→ **EXERCISE BRIEF**: For the records below, say how many lines contain the string "slideIn". Give no other text.

- Opening Delimiter -

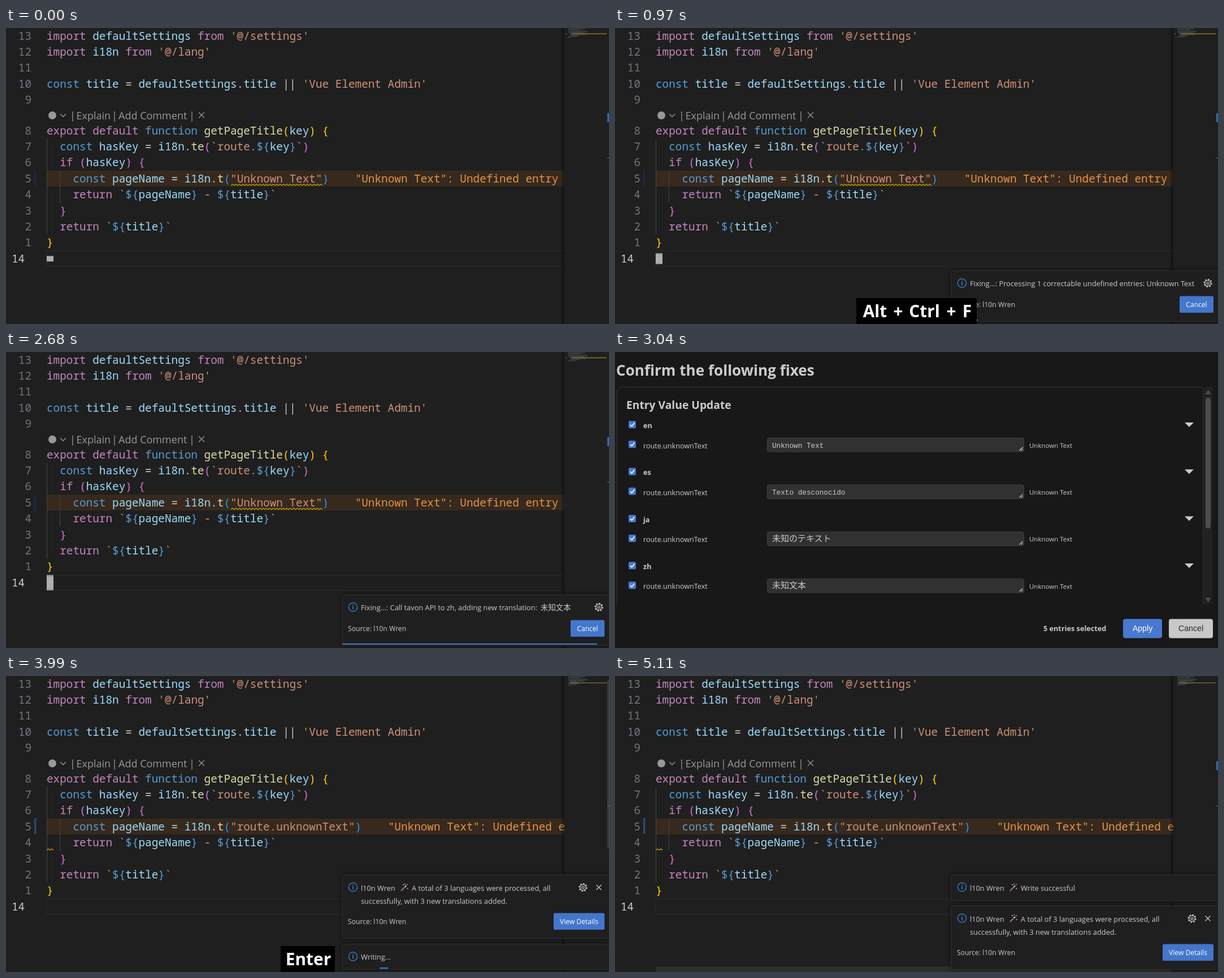
An HTML page that plays this animation: 1067x525 px, repeating every 5.59 s.

```html
<!DOCTYPE html>
<html lang="en">
<head>
<meta charset="utf-8">
<title>Fixing undefined entries</title>
<style>
html, body { margin: 0; width: 100%; height: 100%; overflow: hidden; background: #1f1f1f; }
svg { display: block; width: 1067px; height: 525px; }
text { white-space: pre; font-family: "Open Sans", "Noto Sans", "Noto Sans CJK JP", "Noto Sans CJK SC", sans-serif; }
.code { font: 19.35px "Noto Sans Mono", "DejaVu Sans Mono", monospace; }
.area { font-family: "Liberation Mono", "Noto Sans CJK JP", "Noto Sans CJK SC", monospace; }
.arial { font-family: "Liberation Sans", sans-serif; }
.bold { font-weight: 700; }
.end { text-anchor: end; }
.mid { text-anchor: middle; }
.k { fill: #c586c0 } .b { fill: #569cd6 } .v { fill: #9cdcfe } .f { fill: #dcdcaa } .s { fill: #ce9178 }
.y { fill: #ffd700 } .p { fill: #da70d6 } .n { fill: #179fff } .w { fill: #cccccc }
.h { fill: #e2954a }
.card { fill: #1f1f1f; stroke: #303031; filter: drop-shadow(0 0 4px #0007); }
.line { fill: none; stroke: #ccc; stroke-width: 1.2; }
#cursor, #seek { transform-box: fill-box; transform-origin: center; }
#bar { transform-box: fill-box; transform-origin: left; }
</style>
</head>
<body>
<svg viewBox="0 0 1067 525" id="stage"></svg>
<script>
const LOOP = 5590;
const BLUE = '#4476cb';
const CH = 11.61;
const $ = id => document.getElementById(id);

// ---- drawing helpers ----
const text = (x, y, size, str, fill = '#ccc', cls = '') =>
  `<text x="${x}" y="${y}" font-size="${size}" fill="${fill}" class="${cls}">${str}</text>`;
const rect = (x, y, w, h, fill, more = '') =>
  `<rect x="${x}" y="${y}" width="${w}" height="${h}" fill="${fill}" ${more}/>`;
const path = (d, stroke, width = 1, more = '') =>
  `<path d="${d}" fill="none" stroke="${stroke}" stroke-width="${width}" ${more}/>`;
const group = (id, ...parts) => `<g id="${id}">${parts.join('')}</g>`;
const cross = (x, y, r, stroke) =>
  path(`M${x - r} ${y - r}l${2 * r} ${2 * r}m0 ${-2 * r}l${-2 * r} ${2 * r}`, stroke, 1.2);

// Tokens come as class, string, class, string...
const code = (x, mid, ...tokens) => {
  let spans = '';
  for (let i = 0; i < tokens.length; i += 2) spans += `<tspan class="${tokens[i]}">${tokens[i + 1]}</tspan>`;
  return `<text class="code" x="${x}" y="${mid + 6.5}">${spans}</text>`;
};
const wave = (x0, x1, y) => {
  let d = `M${x0} ${y}`;
  for (let x = x0, up = true; x < x1; x += 3, up = !up) d += `l3 ${up ? -2.4 : 2.4}`;
  return path(d, '#cca700', 1.2);
};

// ---- editor ----
const row = n => n > 8 ? 14 + (13 - n) * 28.4 : 182 + (8 - n) * 28.4;
const LAST = row(0);

const numbers = () => {
  let out = '';
  for (let n = 13; n > 0; n--)
    out += `<text class="code end" x="45" y="${row(n) + 6.5}" fill="#6e7681">${n}</text>`;
  return out + `<text class="code" x="10" y="${LAST + 6.5}" fill="#ccc">14</text>`;
};

const fifth = (key, hintCol) =>
  code(72, row(5), 'b', '    const ', 'v', 'pageName ', 'w', '= ', 'v', 'i18n', 'w', '.', 'f', 't',
    'n', '(', 's', `"${key}"`, 'n', ')') +
  code(72 + hintCol * CH, row(5), 'h', '"Unknown Text": Undefined entry');

const lens = () =>
  '<circle cx="82" cy="155" r="7" fill="#999"/>' +
  path('M96 152.5l5 5 5-5', '#999', 1.3) +
  [118, 192, 329].map(x => text(x, 161.5, 18, '|', '#999', 'mid')).join('') +
  text(124.5, 161.5, 18, 'Explain', '#999') + text(199, 161.5, 18, 'Add Comment', '#999') +
  cross(346, 154.5, 5, '#999');

const minimap = () => {
  const lines = [[0, 30, 1], [0, 22, 2.5], [0, 34, 5], [0, 32, 7], [3, 24, 8.5], [3, 13, 10], [6, 26, 11.5],
    [3, 16, 13], [0, 14, 15], [0, 2, 16.5]];
  return rect(988, 0, 79, 525, '#1f1f1f') +
    lines.map(([x, w, y], i) => rect(995 + x, y, w, 1, i % 2 ? '#5d7f92' : '#6f6d80', 'opacity=".55"')).join('');
};

const hatch = () => {
  let d = '';
  for (let y = 255; y < 282; y += 3.5) d += `M50 ${y}l3.5 -2.5`;
  return path(d, '#3f7bd0', 1.5);
};

const editor = () =>
  rect(0, 0, 1067, 525, '#1f1f1f') +
  rect(72, 253, 916, 28, '#37291d') +
  rect(72, 395.5, 930, 27.5, 'none', 'stroke="#2c2c2c"') +
  path('M72.5 197V366', '#414744') + path('M95.5 253V310', '#414744') +
  numbers() + lens() +
  code(72, row(13), 'k', 'import ', 'v', 'defaultSettings ', 'k', 'from ', 's', "'@/settings'") +
  code(72, row(12), 'k', 'import ', 'v', 'i18n ', 'k', 'from ', 's', "'@/lang'") +
  code(72, row(10), 'b', 'const ', 'v', 'title ', 'w', '= ', 'v', 'defaultSettings', 'w', '.', 'v', 'title ',
    'w', '|| ', 's', "'Vue Element Admin'") +
  code(72, row(8), 'k', 'export default ', 'b', 'function ', 'f', 'getPageTitle', 'y', '(', 'v', 'key', 'y', ') {') +
  code(72, row(7), 'b', '  const ', 'v', 'hasKey ', 'w', '= ', 'v', 'i18n', 'w', '.', 'f', 'te', 'p', '(',
    's', '`route.', 'b', '${', 'v', 'key', 'b', '}', 's', '`', 'p', ')') +
  code(72, row(6), 'k', '  if ', 'p', '(', 'v', 'hasKey', 'p', ') {') +
  code(72, row(4), 'k', '    return ', 's', '`', 'b', '${', 'v', 'pageName', 'b', '}', 's', ' - ',
    'b', '${', 'v', 'title', 'b', '}', 's', '`') +
  code(72, row(3), 'p', '  }') +
  code(72, row(2), 'k', '  return ', 's', '`', 'b', '${', 'v', 'title', 'b', '}', 's', '`') +
  code(72, row(1), 'y', '}') +
  group('before', fifth('Unknown Text', 47), wave(398, 560, 279.5), rect(50, 253, 3, 28, '#1f2547')) +
  group('after', fifth('route.unknownText', 52), wave(72, 84, 309)) +
  group('changed', hatch()) +
  rect(72, 395.5, 12, 27.5, '#aeafad', 'id="cursor"') +
  rect(72, 515, 916, 10, '#2e2e2e', 'id="hscroll"') +
  minimap() +
  group('mapBefore', rect(1002, 9.5, 61, 1.5, '#8f7a1d'), rect(990, 9.5, 2, 1.5, '#3f6fae')) +
  group('mapAfter', rect(995, 11.5, 68, 1.5, '#6f6a2a')) +
  group('edge', rect(981, 0, 7, 525, 'url(#shade)'), rect(1064, 151, 3, 16, '#2a6fb0')) +
  rect(1064, 8, 3, 297, '#3b3b3b', 'id="slider"') +
  rect(1064, 230, 3, 1, '#777');

// ---- notifications ----
const info = y => `<circle cx="614" cy="${y}" r="7.6" fill="none" stroke="#3f86e0" stroke-width="1.3"/>` +
  rect(613.3, y - 1.5, 1.5, 5.5, '#3f86e0') + rect(613.3, y - 4.2, 1.5, 1.7, '#3f86e0');
const gear = (x, y) =>
  `<circle class="line" cx="${x}" cy="${y}" r="5.2"/><circle class="line" cx="${x}" cy="${y}" r="2"/>` +
  `<circle class="line" cx="${x}" cy="${y}" r="6.6" style="stroke-width:2;stroke-dasharray:2.6 2.58"/>`;
const wand = y => path(`M699 ${y + 6}l7-7`, '#8a8088', 2) +
  path(`M706 ${y - 1}l2-2`, '#eee', 2) +
  [[703, -5, '#f0a860'], [710, -5, '#e8788c'], [710.5, 2, '#f0a860'], [706, -6, '#e8788c']]
    .map(([x, dy, c]) => `<circle cx="${x}" cy="${y + dy}" r="1.1" fill="${c}"/>`).join('');

const card = (top, h) => rect(594.5, top + .5, 474, h, '', 'class="card" rx="4"') + info(top + 22.5);
const say = (x, y, s) => text(x, y, 12.8, s);
const button = (x, y, w, s) => rect(x, y, w, 29.5, BLUE, 'rx="2"') + text(x + w / 2, y + 19.2, 12.1, s, '#fff', 'mid');
const source = y => text(605, y, 12.2, 'Source: l10n Wren');
const brand = y => say(628, y + 5.5, 'l10n Wren') + wand(y);
const clip = (id, y, h) => `<clipPath id="${id}"><rect x="588" y="${y}" width="479" height="${h}"/></clipPath>`;
const slot = (id, clipId, ...parts) => `<g clip-path="url(#${clipId})">${group(id, ...parts)}</g>`;

const fixing = (id, top, first, tail = '', second = '') => group(id, card(top, top > 420 ? 90 : 113),
  gear(1049, top + 22.5), say(628, top + 28, 'Fixing...: ' + first),
  text(946, top + 28, 13.4, tail), text(628, top + 51, 13.4, second));
const call = lang => `Call tavon API to ${lang}, adding new translation:`;

const toasts = () =>
  group('fix', slot('fixIn', 'clipFix',
    fixing('msg0', 430, 'Processing 1 correctable undefined entries: Unknown Text'),
    fixing('msg1', 407, call('es'), 'Texto', 'desconocido'),
    fixing('msg2', 407, call('ja'), '未知のテキス', 'ト'),
    fixing('msg3', 430, call('zh'), '未知文本'),
    source(494.5), button(999, 475.5, 60, 'Cancel'),
    rect(595, 517, 472, 2, '#3f7bd0', 'id="bar"'))) +
  slot('done', 'clipDone', card(352, 46), brand(375), say(718, 380.5, 'Write successful')) +
  group('sum', slot('sumIn', 'clipSum', card(352, 113), brand(375),
    say(718, 380.5, 'A total of 3 languages were processed, all'),
    say(628, 403.5, 'successfully, with 3 new translations added.'),
    gear(1021, 375), cross(1049, 375, 4.5, '#ccc'), source(439.5), button(969, 420.5, 90, 'View Details'))) +
  group('write', slot('writeIn', 'clipWrite', card(475, 45), say(628, 503, 'Writing...'),
    rect(595, 517, 9.44, 2, '#3f7bd0', 'id="seek"')));

// ---- confirmation page ----
const check = y => rect(24, y - 6.5, 13, 13, '#4878cf', 'rx="2"') + path(`M27 ${y}l2.8 3 4.6-6`, '#fff', 1.7);
const entry = (lang, value, i) => {
  const y = i * 83.3;
  const size = i < 2 ? 12.7 : 15;
  return check(128.8 + y) + text(50, 135 + y, 12.6, lang, '#ccc', 'bold') +
    `<path d="M1008 ${125 + y}h16l-8 8z" fill="#ccc"/>` +
    check(163.8 + y) + text(50, 170.5 + y, 12.6, 'route.unknownText') +
    rect(269.5, 152.5 + y, 454, 24.5, '#313131', 'rx="3" stroke="#3f3f3f"') +
    text(278, 169.5 + y, size, value, '#ccc', 'area') +
    path(`M715.5 ${175 + y}l6-6m-2.5 6l2.5-2.5`, '#ddd', 1.1) +
    text(733, 169.8 + y, 11.5, 'Unknown Text');
};
const dialog = () => group('dialog',
  rect(0, 0, 1067, 525, '#181818'),
  text(2, 42, 26.1, 'Confirm the following fixes', '#ccc', 'bold'),
  path('M3.5 447V70q0-8 8-8H1033q8 0 8 8V447', '#363636'),
  text(20, 101, 19.3, 'Entry Value Update', '#ccc', 'bold'),
  ['Unknown Text', 'Texto desconocido', '未知のテキスト', '未知文本']
    .map((v, i) => entry(['en', 'es', 'ja', 'zh'][i], v, i)).join(''),
  rect(1042, 62, 15, 385, '#212121'),
  rect(1045, 81, 9, 232, '#4d4d4d', 'rx="4.5"'),
  '<path d="M1044.5 75h10l-5-8zM1044.5 436h10l-5 8z" fill="#4d4d4d"/>',
  text(758, 494.5, 12.7, '5 entries selected', '#ccc', 'bold'),
  rect(899, 473.5, 69, 34, '#4878cf', 'rx="4"'), text(933.5, 495, 14.2, 'Apply', '#fff', 'arial mid'),
  rect(980, 473.5, 78, 34, '#c8c8c8', 'rx="4"'), text(1019, 495, 14.2, 'Cancel', '#2a2a2a', 'arial mid'));

// ---- pressed keys ----
const keys = (id, x, w, parts) => group(id, rect(x, 479, w, 46, '#000'),
  parts.map(([cx, s]) => text(cx, 512.5, 29.8, s, '#fff', 'bold mid')).join(''));

$('stage').innerHTML =
  '<defs><linearGradient id="shade"><stop stop-color="#000" stop-opacity="0"/>' +
  '<stop offset="1" stop-color="#000" stop-opacity=".4"/></linearGradient>' +
  clip('clipFix', 402, 123) + clip('clipDone', 347, 56) + clip('clipSum', 347, 123) + clip('clipWrite', 470, 55) +
  '</defs>' + editor() + toasts() + dialog() +
  keys('chord', 427, 213, [[460, 'Alt'], [501, '+'], [547.5, 'Ctrl'], [595, '+'], [623, 'F']]) +
  keys('enter', 486, 96, [[535, 'Enter']]);

// ---- motion ----
const play = (id, ...frames) => $(id).animate(
  frames.map(([ms, props, easing = 'linear']) => ({ offset: ms / LOOP, easing, ...props })),
  { duration: LOOP, iterations: Infinity });
const fade = opacity => ({ opacity });
const show = (id, from, to) => {
  const keys = [[from, fade(1), 'step-end'], [to, fade(0), 'step-end']];
  if (from > 0) keys.unshift([0, fade(0), 'step-end']);
  if (to < LOOP) keys.push([LOOP, fade(0)]);
  play(id, ...keys);
};
const slideIn = (id, start, height) => {
  const low = { transform: `translateY(${height}px)`, opacity: 0 };
  const up = { transform: 'translateY(0px)', opacity: 1 };
  play(id, [0, low], [start, low, 'ease-out'], [start + 300, up], [LOOP, up]);
};

const BACK = 3370, WRITTEN = 4060;

show('before', 0, BACK);
show('mapBefore', 0, BACK);
show('after', BACK, LOOP);
show('mapAfter', BACK, LOOP);
show('changed', 3700, LOOP);
show('dialog', 2940, BACK);
show('chord', 620, 1720);
show('enter', BACK, 4340);

show('fix', 600, 2940);
show('msg0', 0, 1230);
show('msg1', 1230, 1600);
show('msg2', 1600, 1960);
show('msg3', 1960, LOOP);
slideIn('fixIn', 600, 90);
show('write', BACK, WRITTEN);
slideIn('writeIn', 3383, 45);
slideIn('sumIn', 3466, 113);
slideIn('done', 4740, 46);

const moved = y => ({ transform: `translateY(${y}px)` });
play('sum', [0, moved(0), 'step-end'], [WRITTEN, moved(55), 'step-end'], [LOOP, moved(55)]);

play('edge', [0, fade(1), 'step-end'], [BACK, fade(0), 'step-end'], [3700, fade(1)], [LOOP, fade(1)]);
play('slider', [0, fade(0), 'step-end'], [BACK, fade(1)], [4760, fade(1)], [5110, fade(0)], [LOOP, fade(0)]);
play('hscroll', [0, fade(0)], [WRITTEN, fade(0)], [4160, fade(1)], [LOOP, fade(1)]);

const wide = s => ({ transform: `scaleX(${s})` });
play('bar', [0, wide(.1)], [1230, wide(.1)], [1330, wide(.385)], [1600, wide(.385)], [1700, wide(.67)],
  [1960, wide(.67)], [2060, wide(.955)], [LOOP, wide(.955)]);

const seek = (x, s) => ({ transform: `translateX(${x}px) scaleX(${s})` });
play('seek', [0, seek(0, 1)], [3407, seek(0, 1)], [WRITTEN, seek(77.1, 1.653)], [LOOP, seek(77.1, 1.653)]);

const tall = s => ({ transform: `scaleY(${s})` });
const soft = 'ease-in-out';
play('cursor', [0, tall(.36), 'ease-out'], [125, tall(0)], [355, tall(0), soft], [655, tall(1)],
  [855, tall(1), soft], [1155, tall(0)], [1420, tall(0), soft], [1720, tall(1)], [1920, tall(1), soft],
  [2220, tall(0)], [2420, tall(0), soft], [2720, tall(1)], [2940, tall(1), 'step-end'],
  [BACK, tall(0)], [LOOP, tall(0)]);
</script>
</body>
</html>
```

- Closing Delimiter -

→ **RESULT**: 5